With the charms of previous decades, the public was not too surprised, but even considered it a natural step when celebrities used perfume to open the door to go deep into the beauty industry. However, perhaps only when it comes to the success of Kylie Cosmetics and Fenty Beauy, the phenomenon of star beauty business really arrived.
Kylie Jenner helped start her holistic beauty brand with the hit Kylie Lip Kits in 2014 and has since become a multi-millionaire businesswoman. Her brand currently includes makeup as well as skin care products, with the most recent launch being Kylie Skin Makeup Melting Cleanser. But it seems Kadashian's youngest sister also wants to expand her market share into baby care as there are many reports that she has registered a new trademark with the name "Kylie Baby".
Meanwhile, Rihanna's Fenty Beauty has undoubtedly changed the beauty industry. When she launched the Pro Filt'r Soft Matte Longwear Foundation in more than 40 colors that cover a wide range of skin tones, Rihanna created a "Fenty effect" by defying standards and attempting to push the boundaries of beauty. Colour and ethnicity has always been a perennial issue in the beauty industry: It is to this effect that existing brands on the market have also begun to expand their makeup lines to be able to provide more shades of color to the face.
With these attractive premises in terms of fame and revenue, many stars have embarked on building their own beauty brands.
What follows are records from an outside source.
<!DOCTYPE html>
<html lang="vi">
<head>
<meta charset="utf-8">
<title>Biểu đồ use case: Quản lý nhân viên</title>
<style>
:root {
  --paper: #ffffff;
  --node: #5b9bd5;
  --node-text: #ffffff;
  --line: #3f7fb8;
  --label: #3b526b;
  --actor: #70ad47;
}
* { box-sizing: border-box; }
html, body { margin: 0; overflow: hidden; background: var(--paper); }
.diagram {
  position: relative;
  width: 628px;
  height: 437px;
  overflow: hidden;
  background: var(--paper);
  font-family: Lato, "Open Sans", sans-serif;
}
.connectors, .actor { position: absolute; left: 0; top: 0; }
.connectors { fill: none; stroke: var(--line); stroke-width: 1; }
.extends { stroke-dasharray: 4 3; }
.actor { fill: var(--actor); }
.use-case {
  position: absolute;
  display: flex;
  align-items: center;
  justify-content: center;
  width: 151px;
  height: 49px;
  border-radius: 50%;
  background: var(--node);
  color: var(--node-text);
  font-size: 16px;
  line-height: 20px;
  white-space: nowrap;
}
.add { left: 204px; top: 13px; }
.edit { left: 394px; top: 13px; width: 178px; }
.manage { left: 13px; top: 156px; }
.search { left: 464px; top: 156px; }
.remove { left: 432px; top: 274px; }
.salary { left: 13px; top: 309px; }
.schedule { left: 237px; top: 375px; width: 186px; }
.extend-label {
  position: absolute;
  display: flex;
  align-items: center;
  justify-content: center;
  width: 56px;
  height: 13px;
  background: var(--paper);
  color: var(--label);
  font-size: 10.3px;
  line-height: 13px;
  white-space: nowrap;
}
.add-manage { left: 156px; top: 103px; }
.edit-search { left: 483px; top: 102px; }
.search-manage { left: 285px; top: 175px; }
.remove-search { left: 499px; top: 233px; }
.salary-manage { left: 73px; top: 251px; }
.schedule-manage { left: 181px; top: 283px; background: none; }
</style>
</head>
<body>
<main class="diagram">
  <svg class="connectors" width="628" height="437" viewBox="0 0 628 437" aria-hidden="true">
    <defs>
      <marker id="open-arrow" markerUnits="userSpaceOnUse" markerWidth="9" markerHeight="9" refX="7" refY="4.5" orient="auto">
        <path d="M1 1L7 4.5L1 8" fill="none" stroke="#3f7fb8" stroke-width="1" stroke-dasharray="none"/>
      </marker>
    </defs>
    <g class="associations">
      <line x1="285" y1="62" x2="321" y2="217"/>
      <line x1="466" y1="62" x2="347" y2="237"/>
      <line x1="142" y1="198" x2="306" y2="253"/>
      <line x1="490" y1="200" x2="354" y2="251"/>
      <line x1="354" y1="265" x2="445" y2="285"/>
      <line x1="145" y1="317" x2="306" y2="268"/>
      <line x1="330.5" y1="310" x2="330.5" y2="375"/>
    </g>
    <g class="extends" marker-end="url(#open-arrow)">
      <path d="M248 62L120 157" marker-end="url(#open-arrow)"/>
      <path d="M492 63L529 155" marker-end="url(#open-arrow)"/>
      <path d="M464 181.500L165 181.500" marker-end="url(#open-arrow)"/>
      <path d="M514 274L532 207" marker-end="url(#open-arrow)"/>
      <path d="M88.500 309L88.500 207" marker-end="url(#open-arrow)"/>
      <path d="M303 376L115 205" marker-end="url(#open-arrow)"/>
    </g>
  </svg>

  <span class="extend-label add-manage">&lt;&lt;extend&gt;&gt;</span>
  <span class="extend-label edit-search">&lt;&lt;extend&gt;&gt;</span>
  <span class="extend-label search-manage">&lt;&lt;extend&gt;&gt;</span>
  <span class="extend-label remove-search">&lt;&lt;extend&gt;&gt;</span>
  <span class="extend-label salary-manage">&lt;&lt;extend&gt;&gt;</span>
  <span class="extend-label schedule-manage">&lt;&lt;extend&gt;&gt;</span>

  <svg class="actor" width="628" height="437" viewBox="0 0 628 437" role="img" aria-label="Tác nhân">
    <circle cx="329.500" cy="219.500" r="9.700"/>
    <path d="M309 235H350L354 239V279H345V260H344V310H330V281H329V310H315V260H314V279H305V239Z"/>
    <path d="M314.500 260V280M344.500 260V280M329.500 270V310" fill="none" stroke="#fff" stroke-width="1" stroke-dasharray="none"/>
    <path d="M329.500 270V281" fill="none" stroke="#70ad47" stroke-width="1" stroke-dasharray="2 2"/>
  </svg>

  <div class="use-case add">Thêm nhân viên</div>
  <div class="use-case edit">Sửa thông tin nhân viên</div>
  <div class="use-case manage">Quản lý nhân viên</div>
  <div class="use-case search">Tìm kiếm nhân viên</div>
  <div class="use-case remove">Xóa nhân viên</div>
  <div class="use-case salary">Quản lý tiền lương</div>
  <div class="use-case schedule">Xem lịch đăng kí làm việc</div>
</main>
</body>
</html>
Celebrities who create beauty brands are now active in a variety of fields, including hair care, skin care, makeup, and beauty tools.
We now have Miranda Kerr's Kora Organics, Kim Kardashian West's KKW Beauty, Halsey's About Face, Lady Gaga's Haus Laboratories, Selena Gomez's Rare Beauty, Emily Ratajkowski's Loops Beauty, Pharrell Williams' Humanrace, JLo Beauty's JLo Beauty Jennifer Lopez, Jessica Alba Honest Company, Victoria Beckham's brand of the same name. Not to mention Kesha, Madonna, Cindy Crawford and Josie Maran have also ventured into this lucrative industry.
Why do stars love beauty so much?
Celebrities want to diversify their self-image. Not just actors or singers, they also want to be successful business owners. And the public's 'obsession' with the stars' skin care or makeup routines has made these businesses the perfect opportunity to monetize the stars themselves and their resources.
Something to note is that the beauty industry is one with a high profit margin. The advantages of fame and undoubted fan base have created the right pieces for the stars to thrive in the beauty field.
Right from its first IPO (first public offering), singer Jessica Alba's company Alba's Honest has raised more than $400 million. Rihanna's Fenty Beauty is estimated to have had sales of £2.2 billion since its founding in 2017. Kim Kardashian's KKW Beauty is valued at around $1 billion.
Most of the cosmetic brands of the stars are in a very positive state of "making money". Part of this success comes from the media effect, the quality of the product itself and importantly, the fan community. By spending money on these products, fans will feel that they are getting closer and closer to their idols and their beauty.
However, what comes too quickly and too much brings a higher the risk of the market becoming oversaturated. Therefore, celebrities need to be careful and calculated when marketing their brands. Authenticity, quality and variety are important. They need to offer quality products that are different from the rest to be successful, or else they will fail as consumers have many choices from thousands of other brands.